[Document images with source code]
-=-=-
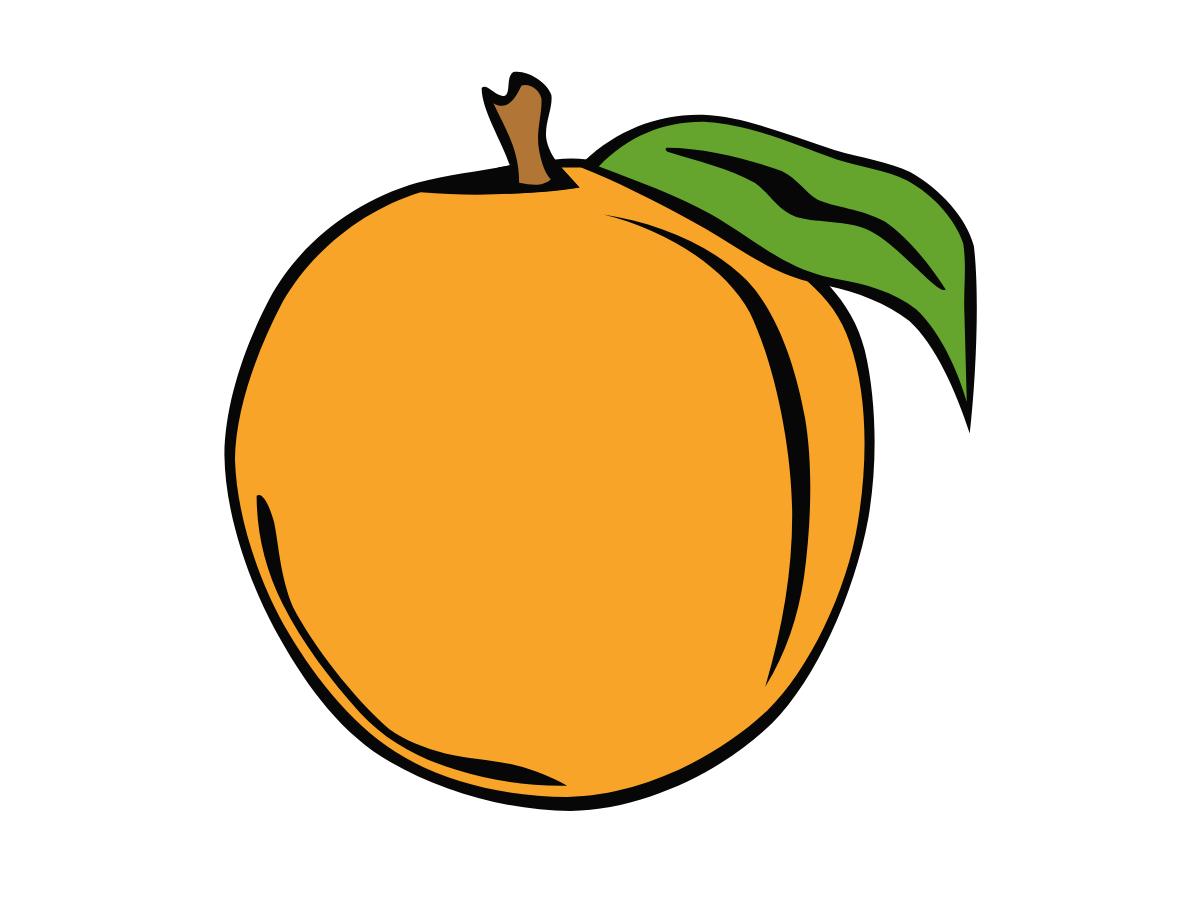
<!DOCTYPE html>
<html lang="en">
<head>
<meta charset="utf-8">
<title>Peach</title>
<style>
:root {
  --paper: #ffffff;
  --ink: #060706;
  --flesh: #f8a429;
  --leaf: #66a52d;
  --bark: #b17636;
}
html, body { margin: 0; background: var(--paper); overflow: hidden; }
.canvas { display: block; width: 1200px; height: 900px; background: var(--paper); }
.ink { fill: var(--ink); }
.flesh { fill: var(--flesh); }
.leaf-fill { fill: var(--leaf); }
.bark { fill: var(--bark); }
</style>
</head>
<body>
<svg class="canvas" viewBox="0 0 1024 768" role="img" aria-label="Orange peach with a brown stem and a green leaf">
  <g id="fruit">
    <path class="ink" d="M436 141C409 146 382 149 356 156C303 171 255 208 230 255C208 297 192 345 191.500 388C192 437 211 493 234 536C258 580 286 620 326 646C371 674 432 692 487 692C551 691 618 657 659 617C696 580 729 507 741 442C749 396 748 341 738 299C732 276 722 260 707 243L640 190L501 136C492 135 483 135 474 136Z"/>
    <path class="flesh" d="M359 164C310 179 266 214 241 258C219 300 201 350 200.500 392C202 440 220 493 242 533C265 573 297 616 338 642C379 668 434 680 484 680C547 679 613 646 655 606C690 572 723 504 732 446C741 391 740 335 725 292C718 271 706 255 689 240L600 180L497 143L479 143L494.500 160C450 166 405 168 359 164Z"/>
    <path class="ink" d="M515 183C560 190 606 208 637 239C665 268 680 318 687 357C694 399 692 450 686 493C681 526 671 557 653 586C668 535 676 487 676 440C676 385 662 313 640 267C618 226 565 195 515 183Z"/>
    <path class="ink" d="M219 423C225 419 231 435 234 446C238 466 239 491 250 518C267 551 302 596 332 622C346 632 362 638 380 643C401 648 419 648 440 653C456 657 471 663 484 670.500C450 671 419 666 390 657C359 648 330 633 307 608C282 580 258 549 241 515C226 485 219 454 219 423Z"/>
  </g>
  <g id="leaf">
    <path class="ink" d="M499 137C527 111 562 97 600 98C634 99 675 116 712 128C736 135 758 138 777 147C802 161 825 186 831 210C836 250 833 321 827.500 370C816 334 798 294 776 274C757 259 731 249 707 244L689 240C653 231 623 206 589 188C558 171 526 155 496 143Z"/>
    <path class="leaf-fill" d="M511 142C537 115 569 103 603 104C640 106 680 124 714 136C736 143 757 145 774 154C798 167 816 189 822 208C825 228 822 247 823 269L825 343C816 312 801 282 782 264C763 249 738 242 714 238C698 235 684 230 669 222C649 211 631 197 607 183C576 166 543 154 511 142Z"/>
    <path class="ink" d="M569 126C602 126 640 136 667 146C681 153 687 164 697 170C712 177 735 178 755 189C773 201 793 225 807 247C803 250 791 237 781 228C768 216 753 201 738 195C719 188 694 190 679 185C663 179 657 165 644 156C622 144 597 138 571 130C568 129 567 127 569 126Z"/>
  </g>
  <g id="stem">
    <path class="ink" d="M411 75C415 71 422 81 429 82C437 82 431 66 438 61.500C449 59 467 70 470.500 81C472 91 465 104 466 117C467 126 472 135 479 143L494.500 160C471 164 450 165 430 165L425 143L435 141C428 120 411 94 411 75Z"/>
    <path class="bark" d="M421 88C433 95 440 84 445 73C452 71 460 76 462 84C463 97 457 112 460 128C462 140 466 149 470 153C465 158 457 159 443 156C443 129 433 113 421 88Z"/>
  </g>
</svg>
</body>
</html>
-=-=-
Exercise: Your answer must be the records above, word for word, with every picture left out.

Output of the exercise:
<!DOCTYPE html>
<html lang="en">
<head>
<meta charset="utf-8">
<title>Peach</title>
<style>
:root {
  --paper: #ffffff;
  --ink: #060706;
  --flesh: #f8a429;
  --leaf: #66a52d;
  --bark: #b17636;
}
html, body { margin: 0; background: var(--paper); overflow: hidden; }
.canvas { display: block; width: 1200px; height: 900px; background: var(--paper); }
.ink { fill: var(--ink); }
.flesh { fill: var(--flesh); }
.leaf-fill { fill: var(--leaf); }
.bark { fill: var(--bark); }
</style>
</head>
<body>
<svg class="canvas" viewBox="0 0 1024 768" role="img" aria-label="Orange peach with a brown stem and a green leaf">
  <g id="fruit">
    <path class="ink" d="M436 141C409 146 382 149 356 156C303 171 255 208 230 255C208 297 192 345 191.500 388C192 437 211 493 234 536C258 580 286 620 326 646C371 674 432 692 487 692C551 691 618 657 659 617C696 580 729 507 741 442C749 396 748 341 738 299C732 276 722 260 707 243L640 190L501 136C492 135 483 135 474 136Z"/>
    <path class="flesh" d="M359 164C310 179 266 214 241 258C219 300 201 350 200.500 392C202 440 220 493 242 533C265 573 297 616 338 642C379 668 434 680 484 680C547 679 613 646 655 606C690 572 723 504 732 446C741 391 740 335 725 292C718 271 706 255 689 240L600 180L497 143L479 143L494.500 160C450 166 405 168 359 164Z"/>
    <path class="ink" d="M515 183C560 190 606 208 637 239C665 268 680 318 687 357C694 399 692 450 686 493C681 526 671 557 653 586C668 535 676 487 676 440C676 385 662 313 640 267C618 226 565 195 515 183Z"/>
    <path class="ink" d="M219 423C225 419 231 435 234 446C238 466 239 491 250 518C267 551 302 596 332 622C346 632 362 638 380 643C401 648 419 648 440 653C456 657 471 663 484 670.500C450 671 419 666 390 657C359 648 330 633 307 608C282 580 258 549 241 515C226 485 219 454 219 423Z"/>
  </g>
  <g id="leaf">
    <path class="ink" d="M499 137C527 111 562 97 600 98C634 99 675 116 712 128C736 135 758 138 777 147C802 161 825 186 831 210C836 250 833 321 827.500 370C816 334 798 294 776 274C757 259 731 249 707 244L689 240C653 231 623 206 589 188C558 171 526 155 496 143Z"/>
    <path class="leaf-fill" d="M511 142C537 115 569 103 603 104C640 106 680 124 714 136C736 143 757 145 774 154C798 167 816 189 822 208C825 228 822 247 823 269L825 343C816 312 801 282 782 264C763 249 738 242 714 238C698 235 684 230 669 222C649 211 631 197 607 183C576 166 543 154 511 142Z"/>
    <path class="ink" d="M569 126C602 126 640 136 667 146C681 153 687 164 697 170C712 177 735 178 755 189C773 201 793 225 807 247C803 250 791 237 781 228C768 216 753 201 738 195C719 188 694 190 679 185C663 179 657 165 644 156C622 144 597 138 571 130C568 129 567 127 569 126Z"/>
  </g>
  <g id="stem">
    <path class="ink" d="M411 75C415 71 422 81 429 82C437 82 431 66 438 61.500C449 59 467 70 470.500 81C472 91 465 104 466 117C467 126 472 135 479 143L494.500 160C471 164 450 165 430 165L425 143L435 141C428 120 411 94 411 75Z"/>
    <path class="bark" d="M421 88C433 95 440 84 445 73C452 71 460 76 462 84C463 97 457 112 460 128C462 140 466 149 470 153C465 158 457 159 443 156C443 129 433 113 421 88Z"/>
  </g>
</svg>
</body>
</html>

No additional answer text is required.